  1. Build your container image using the resources listed in this topic.

  2. Upload the image to your Amazon ECR container registry. See steps 7-9 in Create image.

  3. Create the Lambda function or update the function code to deploy the image to an existing function.

AWS base images for Ruby

AWS provides the following base images for Ruby:

Tags Runtime Operating system Dockerfile

2, 2.7

Ruby 2.7 Amazon Linux 2 Dockerfile for Ruby 2.7 on GitHub

2.5

Ruby 2.5 Amazon Linux 2018.03 Dockerfile for Ruby 2.5 on GitHub

Docker Hub repository: amazon/aws-lambda-ruby

Amazon ECR repository: gallery.ecr.aws/lambda/ruby

Using a Ruby base image

For instructions on how to use a Ruby base image, choose the usage tab on AWS Lambda base images for Ruby in the Amazon ECR repository.

The instructions are also available on AWS Lambda base images for Ruby in the Docker Hub repository.

Ruby runtime interface clients

Install the runtime interface client for Ruby using the RubyGems.org package manager:

gem install aws_lambda_ric

For package details, see Lambda RIC on RubyGems.org.

You can also download the Ruby runtime interface client from GitHub.

Create a Ruby image from an AWS base image

When you build a container image for Ruby using an AWS base image, you only need to copy the ruby app to the container and install any dependencies.

To build and deploy a Ruby function with the ruby:2.7 base image.

  1. On your local machine, create a project directory for your new function.

  2. In your project directory, add a file named app.rb containing your function code. The following example shows a simple Ruby handler.

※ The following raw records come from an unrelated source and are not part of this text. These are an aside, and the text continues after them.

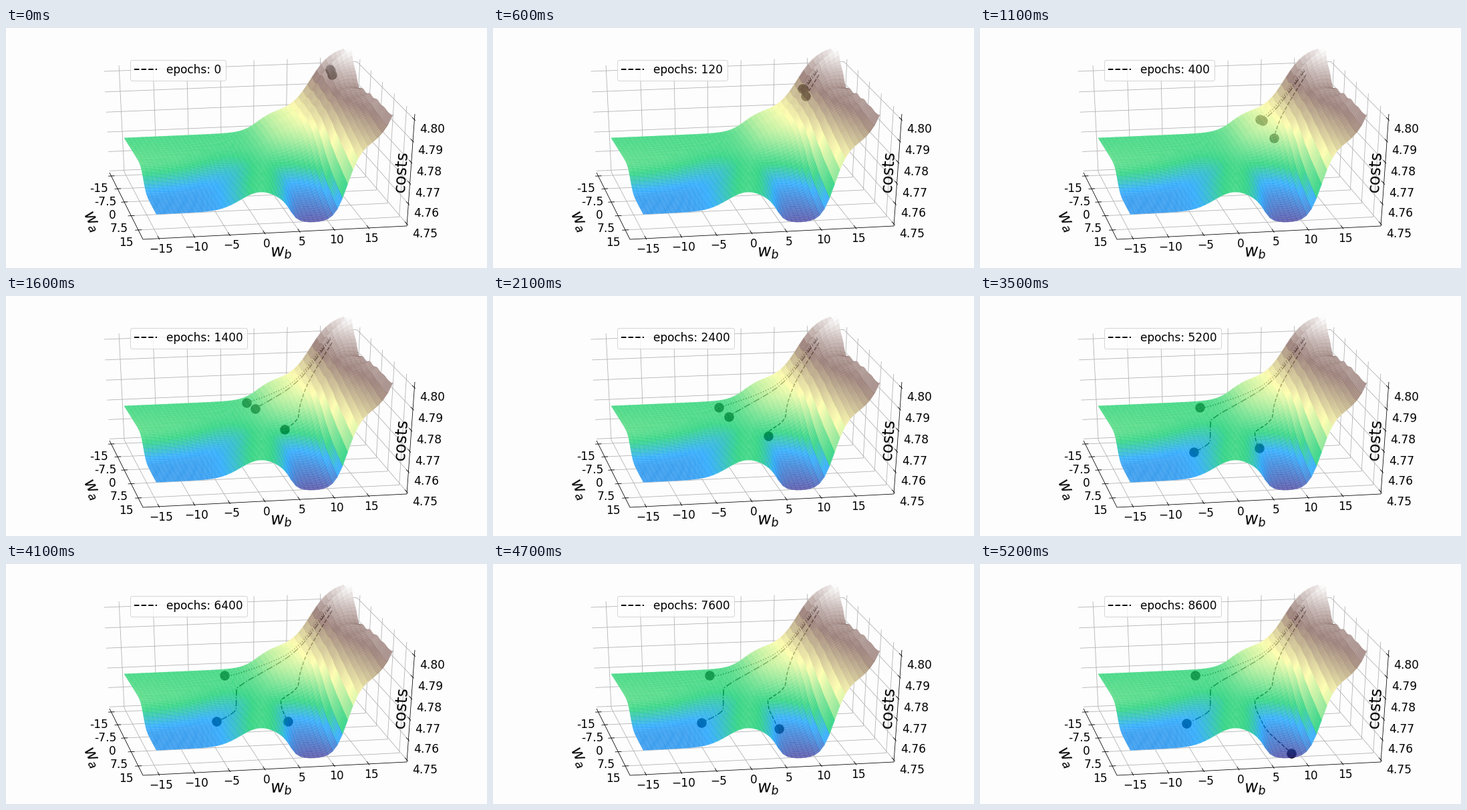
Write a matplotlib script that moves like this. It is 720x360 px and loops after 5.3 s.

```python
import numpy as np
import matplotlib.pyplot as plt
from matplotlib.animation import FuncAnimation
from matplotlib.collections import LineCollection, PolyCollection
from matplotlib.lines import Line2D

WIDTH, HEIGHT, DPI = 720, 360, 72
FRAMES, INTERVAL = 53, 100
CELLS = 50
FONT = 17
PAPER = "#fdfdfd"


def project(u, v, w):
    """Perspective view of the unit box: u to the front, v right, w up."""
    den = 1 - 0.084 * u + 0.018 * v - 0.0433 * w
    x = (155 + 32.78 * u + 372.62 * v - 15.32 * w) / den
    y = (217 + 73.37 * u - 13.0 * v - 162.47 * w) / den
    return np.stack(np.broadcast_arrays(x, y), axis=-1)


def u_of(a):
    return 0.054 + 0.0272 * (a + 15)


def v_of(b):
    return 0.4564 + 0.02645 * b


def w_of(z):
    return 0.0175 + 18.69 * (z - 4.75)


def step_up(x, center, width):
    return 1 / (1 + np.exp((center - x) / width))


def bump(x, center, width):
    return np.exp(-((x - center) / width) ** 2)


def back_profile(t):
    return 0.36 + 0.19 * step_up(t, 0.612, 0.035) + 0.54 * step_up(t, 0.853, 0.043)


def front_profile(s, t):
    # The crest leans to the right and the basin gets shallower towards the back.
    lean = t - 0.2 * (1 - s) * bump(t, 0.5, 0.2)
    crest = 0.157 * bump(lean, 0.445, 0.12)
    basin = 0.15 * s ** 3 * step_up(lean, 0.575, 0.015)
    wall = 0.66 * step_up(t, 0.82, 0.025) + 0.28 * t ** 20
    return 0.19 + crest - basin + wall


def height(s, t):
    """Surface height, s from back to front and t from left to right."""
    edge = 0.56 + 0.06 * (1 - t) ** 3 - 0.17 * bump(t, 0.45, 0.2)
    c = step_up(s, edge, 0.035 + 0.085 * t ** 1.5)
    w = back_profile(t) * (1 - c) + front_profile(s, t) * c
    w += 0.07 * s * (1 - c) * (1 - t) ** 2
    rim = 0.08 * bump(s, 0.13, 0.08) - 0.22 * step_up(s, 0.27, 0.03) * np.sqrt(1 - s)
    w += rim * np.clip((t - 0.8) / 0.2, 0, 1) ** 2
    return w + 0.022 * t ** 4 * (1 - s) * np.cos(2 * np.pi * s / 0.14)


def add_surface(ax):
    grid = np.linspace(0, 1, CELLS + 1)
    s, t = np.meshgrid(grid, grid[::-1], indexing="ij")
    w = height(s, t)
    p = project(u_of(-15 + 33 * s), v_of(-15 + 33 * t), w)
    quads = np.stack([p[:-1, :-1], p[1:, :-1], p[1:, 1:], p[:-1, 1:]], axis=2)
    quads = quads.reshape(-1, 4, 2)
    mean = (w[:-1, :-1] + w[1:, :-1] + w[1:, 1:] + w[:-1, 1:]).ravel() / 4
    shade = (mean - mean.min()) / (mean.max() - mean.min())
    colors = plt.get_cmap("terrain")(shade)
    colors[:, 3] = 0.7
    # A paper layer hides the grid; the trails lie between it and the colours.
    ax.add_collection(PolyCollection(quads, facecolors=PAPER, edgecolors=PAPER,
                                     linewidths=0.3, zorder=2), autolim=False)
    ax.add_collection(PolyCollection(quads, facecolors=colors, edgecolors=colors,
                                     linewidths=0.3, zorder=4), autolim=False)


def add_lines(ax, lines, color, zorder):
    segments = [[project(*p) for p in line] for line in lines]
    ax.add_collection(LineCollection(segments, colors=color, linewidths=0.8,
                                     zorder=zorder), autolim=False)


def add_label(ax, point, shift, text):
    x, y = point
    ax.text(x + shift[0], y + shift[1] + 6, text, fontsize=FONT,
            ha="center", va="baseline")


def add_box(ax):
    grid, marks = [], []

    for a in np.arange(-15, 16, 7.5):
        u = u_of(a)
        grid.append([(u, 0, 0), (u, 1, 0), (u, 1, 1)])
        marks.append([(u, -0.012, 0), (u, 0.013, 0)])
        add_label(ax, project(u, 0, 0), (-18, 18.5), f"{a:g}")
    for b in range(-15, 16, 5):
        v = v_of(b)
        grid.append([(1, v, 0), (0, v, 0), (0, v, 1)])
        marks.append([(0.965, v, 0), (1.015, v, 0)])
        add_label(ax, project(1, v, 0), (3.5, 15), f"{b}".replace("-", "\u2212"))
    for i in range(6):
        z = 4.75 + 0.01 * i
        w = w_of(z)
        grid.append([(0, 0, w), (0, 1, w), (1, 1, w)])
        marks.append([(0.965, 1, w), (1.015, 1, w)])
        add_label(ax, project(1, 1, w), (26.5, 13.5), f"{z:.2f}")

    add_lines(ax, grid, "#b0b0b0", 1)
    add_lines(ax, marks, "black", 1)
    add_lines(ax, [[(0, 0, 0), (1, 0, 0), (1, 1, 0), (1, 1, 1)]], "black", 1)

    for x, y, text, size, angle in [(127, 290, "$w_a$", 25, -63.4),
                                    (412, 337, "$w_b$", 25, 2.9),
                                    (592, 215, "costs", 24, 86)]:
        ax.text(x, y, text, fontsize=size, rotation=angle, ha="center", va="center")


def glide(x, xs, ys):
    """Smooth curve through the key points that never overshoots them."""
    h = np.diff(xs)
    d = np.diff(ys) / h
    prod = d[:-1] * d[1:]
    total = np.where(prod > 0, d[:-1] + d[1:], 1)
    inner = np.where(prod > 0, 2 * prod / total, 0)
    m = np.concatenate([d[:1], inner, d[-1:]])
    i = np.clip(np.searchsorted(xs, x, "right") - 1, 0, len(xs) - 2)
    t = (x - xs[i]) / h[i]
    return (ys[i] * (1 + 2 * t) * (1 - t) ** 2 + ys[i + 1] * t * t * (3 - 2 * t)
            + h[i] * (m[i] * t * (1 - t) ** 2 - m[i + 1] * t * t * (1 - t)))


# Key points of each descent: step, x, y.
DOTTED = [(0, 485, 62), (10, 442, 118), (11, 419, 136.5), (13, 384, 152),
          (21, 338, 167), (52, 322, 167.4)]
DASHDOT = [(0, 486, 64), (10, 445, 119), (11, 423, 139), (13, 392, 158),
           (21, 353, 181), (24, 345, 189), (27, 344.5, 217), (29, 328, 230.5),
           (41, 315, 236.4), (52, 309, 238.5)]
DASHED = [(0, 488, 70), (10, 451, 133), (11, 440, 165), (12, 437, 183),
          (18, 411.5, 205), (41, 421.5, 236), (48, 429.5, 249.5), (52, 466, 283.5)]


class Descent:
    def __init__(self, ax, keys, style):
        self.n, self.x, self.y = np.array(keys, float).T
        self.trail, = ax.plot([], [], "k", ls=style, lw=1.5, zorder=3)
        self.ball, = ax.plot([], [], "ko", ms=14.5, mew=0, zorder=3)

    def move(self, step):
        n = np.linspace(0, step, 8 * step + 2)
        x, y = glide(n, self.n, self.x), glide(n, self.n, self.y)
        self.trail.set_data(x, y)
        self.ball.set_data(x[-1:], y[-1:])


fig = plt.figure(figsize=(WIDTH / DPI, HEIGHT / DPI), dpi=DPI, facecolor=PAPER)
ax = fig.add_axes([0, 0, 1, 1])
ax.set_axis_off()
ax.set_xlim(0, WIDTH)
ax.set_ylim(HEIGHT, 0)
ax.set_autoscale_on(False)

add_box(ax)
add_surface(ax)
descents = [Descent(ax, DOTTED, ":"), Descent(ax, DASHDOT, "-."),
            Descent(ax, DASHED, "--")]
legend = ax.legend(handles=[Line2D([], [], color="k", ls="--", lw=2)],
                   labels=["epochs: 0"], fontsize=FONT, loc="upper left",
                   bbox_to_anchor=(185.5, 47.5), bbox_transform=ax.transData,
                   borderaxespad=0)
counter = legend.get_texts()[0]


def update(step):
    # Early steps are fine-grained, later ones ten times longer.
    epochs = 20 * step if step < 10 else 200 * (step - 9)
    counter.set_text(f"epochs: {epochs}")
    for descent in descents:
        descent.move(step)
    return []


anim = FuncAnimation(fig, update, frames=FRAMES, interval=INTERVAL, repeat=True)
plt.show()
```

    module LambdaFunction class Handler def self.process(event:,context:) "Hello from Ruby 2.7 container image!" end end end
  3. Use a text editor to create a Dockerfile in your project directory. The following example shows the Dockerfile for the handler that you created in the previous step. Install any dependencies under the ${LAMBDA_TASK_ROOT} directory alongside the function handler to ensure that the Lambda runtime can locate them when the function is invoked.

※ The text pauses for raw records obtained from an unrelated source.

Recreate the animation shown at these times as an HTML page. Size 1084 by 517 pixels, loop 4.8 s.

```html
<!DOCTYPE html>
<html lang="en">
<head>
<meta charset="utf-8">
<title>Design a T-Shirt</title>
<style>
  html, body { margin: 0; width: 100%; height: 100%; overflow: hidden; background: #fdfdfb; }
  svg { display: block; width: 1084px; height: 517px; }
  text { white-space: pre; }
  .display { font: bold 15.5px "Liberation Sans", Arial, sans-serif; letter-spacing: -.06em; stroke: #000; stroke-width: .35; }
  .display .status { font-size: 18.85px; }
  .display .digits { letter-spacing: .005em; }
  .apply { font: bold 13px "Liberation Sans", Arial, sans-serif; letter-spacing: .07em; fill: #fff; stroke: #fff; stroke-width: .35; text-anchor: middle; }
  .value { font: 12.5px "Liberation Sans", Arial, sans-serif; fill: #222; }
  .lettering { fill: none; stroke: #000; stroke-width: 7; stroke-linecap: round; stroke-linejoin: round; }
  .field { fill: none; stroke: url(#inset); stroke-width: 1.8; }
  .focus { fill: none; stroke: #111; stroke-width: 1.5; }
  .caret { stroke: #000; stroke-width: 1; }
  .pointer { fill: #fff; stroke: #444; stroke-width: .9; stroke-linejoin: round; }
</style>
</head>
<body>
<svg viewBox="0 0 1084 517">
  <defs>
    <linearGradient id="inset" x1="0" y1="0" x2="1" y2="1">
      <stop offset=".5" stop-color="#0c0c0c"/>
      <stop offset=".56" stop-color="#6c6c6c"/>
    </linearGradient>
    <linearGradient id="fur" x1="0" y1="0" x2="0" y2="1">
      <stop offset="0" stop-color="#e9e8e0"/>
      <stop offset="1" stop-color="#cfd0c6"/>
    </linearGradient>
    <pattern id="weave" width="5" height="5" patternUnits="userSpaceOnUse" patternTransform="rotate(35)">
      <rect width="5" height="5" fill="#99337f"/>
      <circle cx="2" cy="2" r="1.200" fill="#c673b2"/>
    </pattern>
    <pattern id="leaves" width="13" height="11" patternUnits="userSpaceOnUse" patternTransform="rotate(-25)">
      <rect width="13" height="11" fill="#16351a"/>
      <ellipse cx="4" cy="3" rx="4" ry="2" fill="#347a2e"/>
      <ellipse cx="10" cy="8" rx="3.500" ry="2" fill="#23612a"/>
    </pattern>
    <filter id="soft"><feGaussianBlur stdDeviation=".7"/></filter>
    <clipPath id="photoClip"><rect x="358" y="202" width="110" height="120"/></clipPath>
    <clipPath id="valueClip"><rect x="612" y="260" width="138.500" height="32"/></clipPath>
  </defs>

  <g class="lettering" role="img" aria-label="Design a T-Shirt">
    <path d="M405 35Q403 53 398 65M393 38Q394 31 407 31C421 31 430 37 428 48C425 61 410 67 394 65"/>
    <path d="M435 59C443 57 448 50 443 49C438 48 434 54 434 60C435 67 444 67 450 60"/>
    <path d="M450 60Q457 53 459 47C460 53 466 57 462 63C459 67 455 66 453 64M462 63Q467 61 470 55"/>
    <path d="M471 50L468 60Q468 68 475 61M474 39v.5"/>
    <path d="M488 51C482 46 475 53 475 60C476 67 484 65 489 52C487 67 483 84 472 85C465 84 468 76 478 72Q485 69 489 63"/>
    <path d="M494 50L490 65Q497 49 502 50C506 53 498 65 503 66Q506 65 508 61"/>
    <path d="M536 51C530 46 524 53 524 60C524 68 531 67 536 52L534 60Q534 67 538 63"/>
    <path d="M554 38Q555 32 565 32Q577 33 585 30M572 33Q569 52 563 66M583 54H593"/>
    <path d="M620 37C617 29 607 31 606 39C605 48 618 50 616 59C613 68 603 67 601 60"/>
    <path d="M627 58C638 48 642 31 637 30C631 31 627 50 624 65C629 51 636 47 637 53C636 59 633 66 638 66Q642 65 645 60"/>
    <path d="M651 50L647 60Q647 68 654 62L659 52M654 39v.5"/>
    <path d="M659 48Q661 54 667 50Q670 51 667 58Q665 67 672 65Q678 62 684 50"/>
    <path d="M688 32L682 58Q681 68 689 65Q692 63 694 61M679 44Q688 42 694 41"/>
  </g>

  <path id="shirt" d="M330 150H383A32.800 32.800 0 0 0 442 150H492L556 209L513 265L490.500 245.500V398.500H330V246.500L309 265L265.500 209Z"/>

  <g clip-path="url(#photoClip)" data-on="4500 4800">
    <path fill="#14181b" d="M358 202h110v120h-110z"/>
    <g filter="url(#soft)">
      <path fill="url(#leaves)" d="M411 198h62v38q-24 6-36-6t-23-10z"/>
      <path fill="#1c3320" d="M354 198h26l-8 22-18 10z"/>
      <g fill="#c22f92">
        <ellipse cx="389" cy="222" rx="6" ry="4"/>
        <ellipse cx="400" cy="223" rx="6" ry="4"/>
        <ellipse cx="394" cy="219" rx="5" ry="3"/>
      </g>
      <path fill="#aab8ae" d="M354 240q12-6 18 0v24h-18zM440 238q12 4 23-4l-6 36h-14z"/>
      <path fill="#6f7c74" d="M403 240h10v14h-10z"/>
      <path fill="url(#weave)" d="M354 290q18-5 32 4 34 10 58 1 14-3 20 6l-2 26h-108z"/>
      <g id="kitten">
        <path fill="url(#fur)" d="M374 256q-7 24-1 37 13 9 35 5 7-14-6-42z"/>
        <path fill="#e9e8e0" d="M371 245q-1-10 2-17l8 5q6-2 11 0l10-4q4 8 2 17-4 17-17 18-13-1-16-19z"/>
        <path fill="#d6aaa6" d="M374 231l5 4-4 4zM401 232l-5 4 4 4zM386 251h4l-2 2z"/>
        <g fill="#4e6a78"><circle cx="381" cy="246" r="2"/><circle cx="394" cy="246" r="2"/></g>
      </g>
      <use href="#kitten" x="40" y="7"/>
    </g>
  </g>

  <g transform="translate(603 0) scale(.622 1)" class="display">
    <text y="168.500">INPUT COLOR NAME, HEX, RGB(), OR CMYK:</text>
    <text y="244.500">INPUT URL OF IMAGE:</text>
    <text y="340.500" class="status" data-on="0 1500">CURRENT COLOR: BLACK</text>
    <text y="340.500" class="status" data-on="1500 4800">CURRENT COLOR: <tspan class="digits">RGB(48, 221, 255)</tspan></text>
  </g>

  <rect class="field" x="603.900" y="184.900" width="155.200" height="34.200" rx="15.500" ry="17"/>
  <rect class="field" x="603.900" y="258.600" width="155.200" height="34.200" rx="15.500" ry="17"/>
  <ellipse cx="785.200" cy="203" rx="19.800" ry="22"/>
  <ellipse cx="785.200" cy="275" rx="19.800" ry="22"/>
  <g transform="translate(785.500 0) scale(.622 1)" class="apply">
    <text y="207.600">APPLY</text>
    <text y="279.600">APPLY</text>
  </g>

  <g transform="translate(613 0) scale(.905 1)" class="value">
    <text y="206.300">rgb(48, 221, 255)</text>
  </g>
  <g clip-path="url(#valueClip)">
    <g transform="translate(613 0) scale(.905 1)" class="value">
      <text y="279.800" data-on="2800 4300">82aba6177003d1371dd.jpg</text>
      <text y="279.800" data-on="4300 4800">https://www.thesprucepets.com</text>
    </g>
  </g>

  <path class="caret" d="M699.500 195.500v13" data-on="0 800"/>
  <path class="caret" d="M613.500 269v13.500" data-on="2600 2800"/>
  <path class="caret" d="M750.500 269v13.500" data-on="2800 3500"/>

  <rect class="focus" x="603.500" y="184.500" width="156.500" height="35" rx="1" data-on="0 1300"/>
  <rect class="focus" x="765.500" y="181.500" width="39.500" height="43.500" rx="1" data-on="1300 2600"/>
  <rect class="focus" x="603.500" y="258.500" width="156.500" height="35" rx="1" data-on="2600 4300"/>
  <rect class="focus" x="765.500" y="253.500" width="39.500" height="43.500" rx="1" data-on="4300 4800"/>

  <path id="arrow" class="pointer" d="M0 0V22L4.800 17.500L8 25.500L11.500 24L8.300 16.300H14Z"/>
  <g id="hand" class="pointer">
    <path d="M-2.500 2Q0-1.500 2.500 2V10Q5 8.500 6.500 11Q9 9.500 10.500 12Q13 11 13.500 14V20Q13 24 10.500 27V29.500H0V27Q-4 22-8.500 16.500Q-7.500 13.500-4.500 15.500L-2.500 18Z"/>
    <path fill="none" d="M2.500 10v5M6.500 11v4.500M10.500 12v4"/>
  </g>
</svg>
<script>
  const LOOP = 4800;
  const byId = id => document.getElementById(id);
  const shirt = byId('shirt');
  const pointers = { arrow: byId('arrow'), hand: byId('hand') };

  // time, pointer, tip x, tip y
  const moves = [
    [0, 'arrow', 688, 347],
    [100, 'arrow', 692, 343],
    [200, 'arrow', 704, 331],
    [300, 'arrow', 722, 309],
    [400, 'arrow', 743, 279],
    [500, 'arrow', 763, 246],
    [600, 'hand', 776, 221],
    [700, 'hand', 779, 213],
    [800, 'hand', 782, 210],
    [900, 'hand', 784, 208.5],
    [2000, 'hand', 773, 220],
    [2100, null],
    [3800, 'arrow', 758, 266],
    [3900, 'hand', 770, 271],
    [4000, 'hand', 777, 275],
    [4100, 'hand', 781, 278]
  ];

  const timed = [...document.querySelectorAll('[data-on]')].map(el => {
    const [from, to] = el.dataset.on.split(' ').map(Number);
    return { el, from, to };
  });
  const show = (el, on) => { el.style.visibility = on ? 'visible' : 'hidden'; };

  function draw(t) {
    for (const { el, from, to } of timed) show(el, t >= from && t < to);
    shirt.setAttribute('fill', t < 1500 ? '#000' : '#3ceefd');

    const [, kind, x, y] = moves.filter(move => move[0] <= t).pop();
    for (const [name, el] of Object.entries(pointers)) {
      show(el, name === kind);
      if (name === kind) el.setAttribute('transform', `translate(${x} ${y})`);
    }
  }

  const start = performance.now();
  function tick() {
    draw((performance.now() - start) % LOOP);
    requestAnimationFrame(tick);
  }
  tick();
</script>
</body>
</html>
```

    FROM public.ecr.aws/lambda/ruby:2.7 # Copy function code COPY app.rb ${LAMBDA_TASK_ROOT} # Copy dependency management file COPY Gemfile ${LAMBDA_TASK_ROOT} # Install dependencies under LAMBDA_TASK_ROOT ENV GEM_HOME=${LAMBDA_TASK_ROOT} RUN bundle install # Set the CMD to your handler (could also be done as a parameter override outside of the Dockerfile) CMD [ "app.LambdaFunction::Handler.process" ]
  4. To create the container image, follow steps 4 through 7 in Create an image from an AWS base image for Lambda.

Deploy the container image

For a new function, you deploy the Ruby image when you create the function. For an existing function, if you rebuild the container image, you need to redeploy the image by updating the function code.